● **Task description**:
How many lines below contain the word "radialGradient"? Reply solely with the number.

● **Information**:

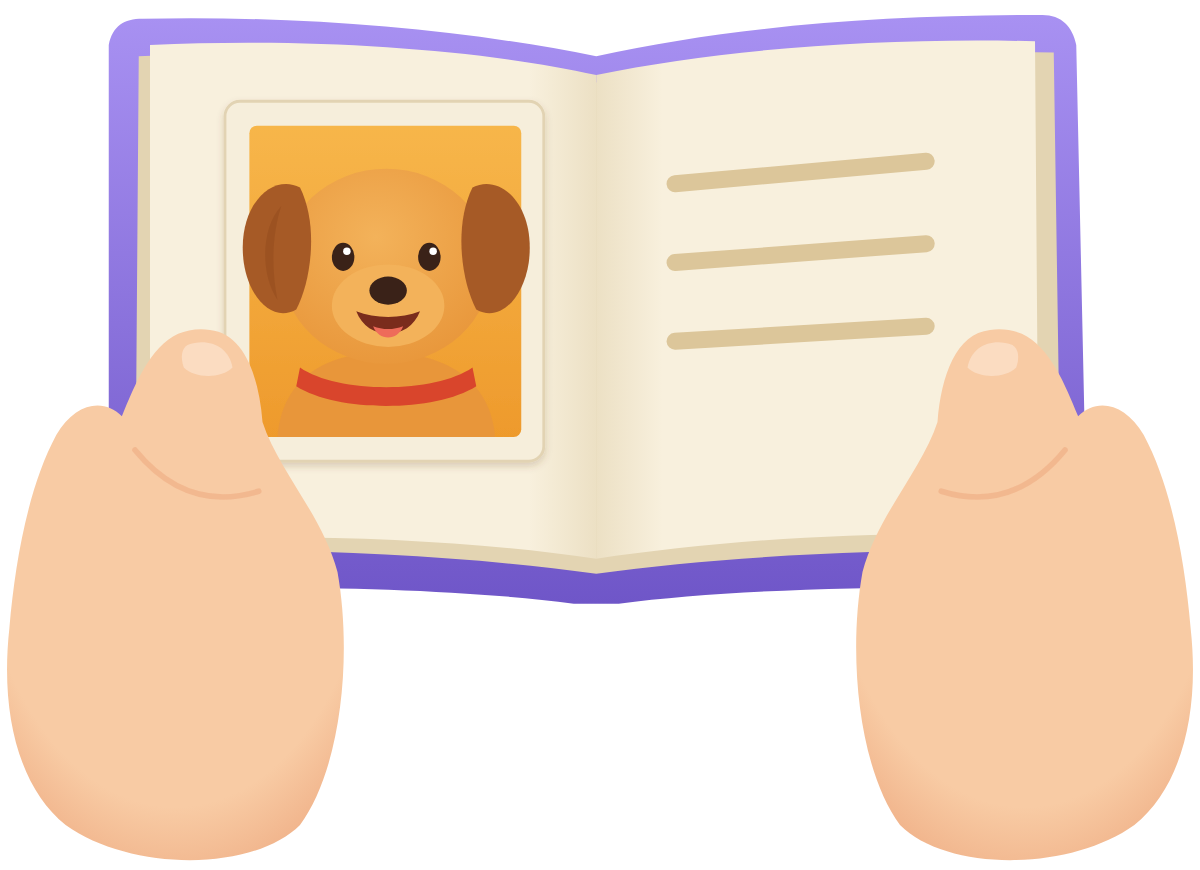
<!DOCTYPE html>
<html lang="en">
<head>
<meta charset="utf-8">
<title>Photo Album</title>
<link rel="stylesheet" href="https://fonts.googleapis.com/css2?family=Nunito:wght@400&display=swap">
<style>
  :root {
    --bg: #ffffff;
    --cover: #8d74e2;
    --cover-light: #a891f2;
    --cover-dark: #6f56c8;
    --page: #f8f0dd;
    --page-shade: #ece0c4;
    --page-edge: #e3d4b2;
    --frame: #f6eedb;
    --frame-edge: #e2d3b3;
    --photo-top: #f7b64a;
    --photo-bottom: #ee9a2c;
    --dog: #e8963a;
    --dog-light: #f3b25a;
    --ear: #a65a26;
    --ear-dark: #8a4519;
    --eye: #3a2218;
    --collar: #d9452c;
    --mouth: #7a2c1c;
    --tongue: #ee6b5a;
    --text-line: #dcc69a;
    --skin: #f8cba4;
    --skin-shade: #eeab82;
    --nail: #fbe0c8;
  }
  html, body { margin: 0; padding: 0; overflow: hidden; background: var(--bg); }
  body { width: 1200px; height: 870px; font-family: "Nunito", sans-serif; }
  .album-art { display: block; width: 1200px; height: 870px; }
</style>
</head>
<body>
<svg class="album-art" viewBox="0 0 640 464" xmlns="http://www.w3.org/2000/svg" role="img" aria-label="Two hands holding an open album with a picture of a smiling puppy">
  <defs>
    <linearGradient id="coverGradient" x1="0" y1="0" x2="0" y2="1">
      <stop offset="0" stop-color="var(--cover-light)"/>
      <stop offset="1" stop-color="var(--cover-dark)"/>
    </linearGradient>
    <linearGradient id="leftPageGradient" x1="0" y1="0" x2="1" y2="0">
      <stop offset="0" stop-color="var(--page)"/>
      <stop offset="0.85" stop-color="var(--page)"/>
      <stop offset="1" stop-color="var(--page-shade)"/>
    </linearGradient>
    <linearGradient id="rightPageGradient" x1="0" y1="0" x2="1" y2="0">
      <stop offset="0" stop-color="var(--page-shade)"/>
      <stop offset="0.15" stop-color="var(--page)"/>
      <stop offset="1" stop-color="var(--page)"/>
    </linearGradient>
    <linearGradient id="photoGradient" x1="0" y1="0" x2="0" y2="1">
      <stop offset="0" stop-color="var(--photo-top)"/>
      <stop offset="1" stop-color="var(--photo-bottom)"/>
    </linearGradient>
    <radialGradient id="dogHeadGradient" cx="0.45" cy="0.35" r="0.7">
      <stop offset="0" stop-color="var(--dog-light)"/>
      <stop offset="1" stop-color="var(--dog)"/>
    </radialGradient>
    <radialGradient id="skinGradient" cx="0.5" cy="0.3" r="0.8">
      <stop offset="0" stop-color="var(--skin)"/>
      <stop offset="0.75" stop-color="var(--skin)"/>
      <stop offset="1" stop-color="var(--skin-shade)"/>
    </radialGradient>
    <filter id="softShadow" x="-20%" y="-20%" width="140%" height="140%">
      <feDropShadow dx="0" dy="2" stdDeviation="2" flood-color="#6b4a20" flood-opacity="0.2"/>
    </filter>

    <g id="holdingHand">
      <path fill="url(#skinGradient)" d="M112 176 C130 178 138 200 140 225 C148 250 172 275 180 305 C188 350 182 410 160 440 C135 465 70 465 35 440 C10 420 0 380 5 335 C8 300 15 260 30 232 C40 215 55 212 65 222 C72 205 80 185 95 178 C100 176 106 175 112 176 Z"/>
      <path fill="var(--nail)" opacity="0.8" d="M100 184 C110 180 122 184 124 196 C118 202 104 202 98 196 C96 190 97 186 100 184 Z"/>
      <path fill="none" stroke="var(--skin-shade)" stroke-width="3" stroke-linecap="round" opacity="0.6" d="M72 240 C90 262 112 270 138 262"/>
    </g>
  </defs>

  <g class="album">
    <path class="album-cover" fill="url(#coverGradient)" d="M58 24 C60 14 66 10 76 10 C160 8 250 16 318 30 C390 14 470 8 556 8 C566 8 572 14 574 24 L580 298 C580 308 574 314 564 314 C480 312 390 314 330 322 L306 322 C246 314 160 312 74 314 C64 314 58 308 58 298 Z"/>
    <path class="page-stack" fill="var(--page-edge)" d="M74 30 C160 26 250 32 318 44 C390 32 476 26 562 28 L566 294 C480 292 390 296 318 306 C246 296 160 292 72 294 Z"/>
    <path class="left-page" fill="url(#leftPageGradient)" d="M80 24 C165 20 255 26 318 40 L318 298 C250 288 165 284 80 288 Z"/>
    <path class="right-page" fill="url(#rightPageGradient)" d="M318 40 C385 26 470 20 552 22 L554 286 C470 282 385 288 318 298 Z"/>

    <g class="photo-card" filter="url(#softShadow)">
      <rect fill="var(--frame)" stroke="var(--frame-edge)" stroke-width="1.5" x="120" y="54" width="170" height="192" rx="8"/>
      <rect fill="url(#photoGradient)" x="133" y="67" width="145" height="166" rx="4"/>
    </g>

    <g class="puppy">
      <path fill="var(--dog)" d="M148 233 C150 205 170 188 205 188 C240 188 262 205 264 233 Z"/>
      <ellipse fill="url(#dogHeadGradient)" cx="206" cy="142" rx="56" ry="52"/>
      <path fill="var(--ear)" d="M160 100 C145 92 126 110 130 140 C133 160 146 172 158 165 C166 150 170 120 160 100 Z"/>
      <path fill="var(--ear)" d="M252 100 C267 92 286 110 282 140 C279 160 266 172 254 165 C246 150 242 120 252 100 Z"/>
      <path fill="var(--ear-dark)" opacity="0.35" d="M150 110 C140 120 138 145 148 160 C144 140 146 122 150 110 Z"/>
      <ellipse fill="var(--dog-light)" cx="207" cy="163" rx="30" ry="22"/>
      <ellipse fill="var(--eye)" cx="183" cy="137" rx="6" ry="7.5"/>
      <ellipse fill="var(--eye)" cx="229" cy="137" rx="6" ry="7.5"/>
      <circle fill="#fff" cx="185" cy="134" r="2"/>
      <circle fill="#fff" cx="231" cy="134" r="2"/>
      <ellipse fill="var(--eye)" cx="207" cy="155" rx="10" ry="7.5"/>
      <path fill="var(--mouth)" d="M190 166 C196 182 218 182 224 166 C214 170 200 170 190 166 Z"/>
      <path fill="var(--tongue)" d="M199 174 C202 182 212 182 215 174 C210 176 204 176 199 174 Z"/>
      <path fill="var(--collar)" d="M160 196 C180 210 232 210 252 196 L254 206 C232 220 180 220 158 206 Z"/>
    </g>

    <g class="caption-lines" stroke="var(--text-line)" stroke-width="9" stroke-linecap="round">
      <line x1="360" y1="98" x2="494" y2="86"/>
      <line x1="360" y1="140" x2="494" y2="130"/>
      <line x1="360" y1="182" x2="494" y2="174"/>
    </g>
  </g>

  <g class="hands">
    <use href="#holdingHand"/>
    <use href="#holdingHand" transform="translate(640 0) scale(-1 1)"/>
  </g>
</svg>
</body>
</html>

● **Answer to this task**:
4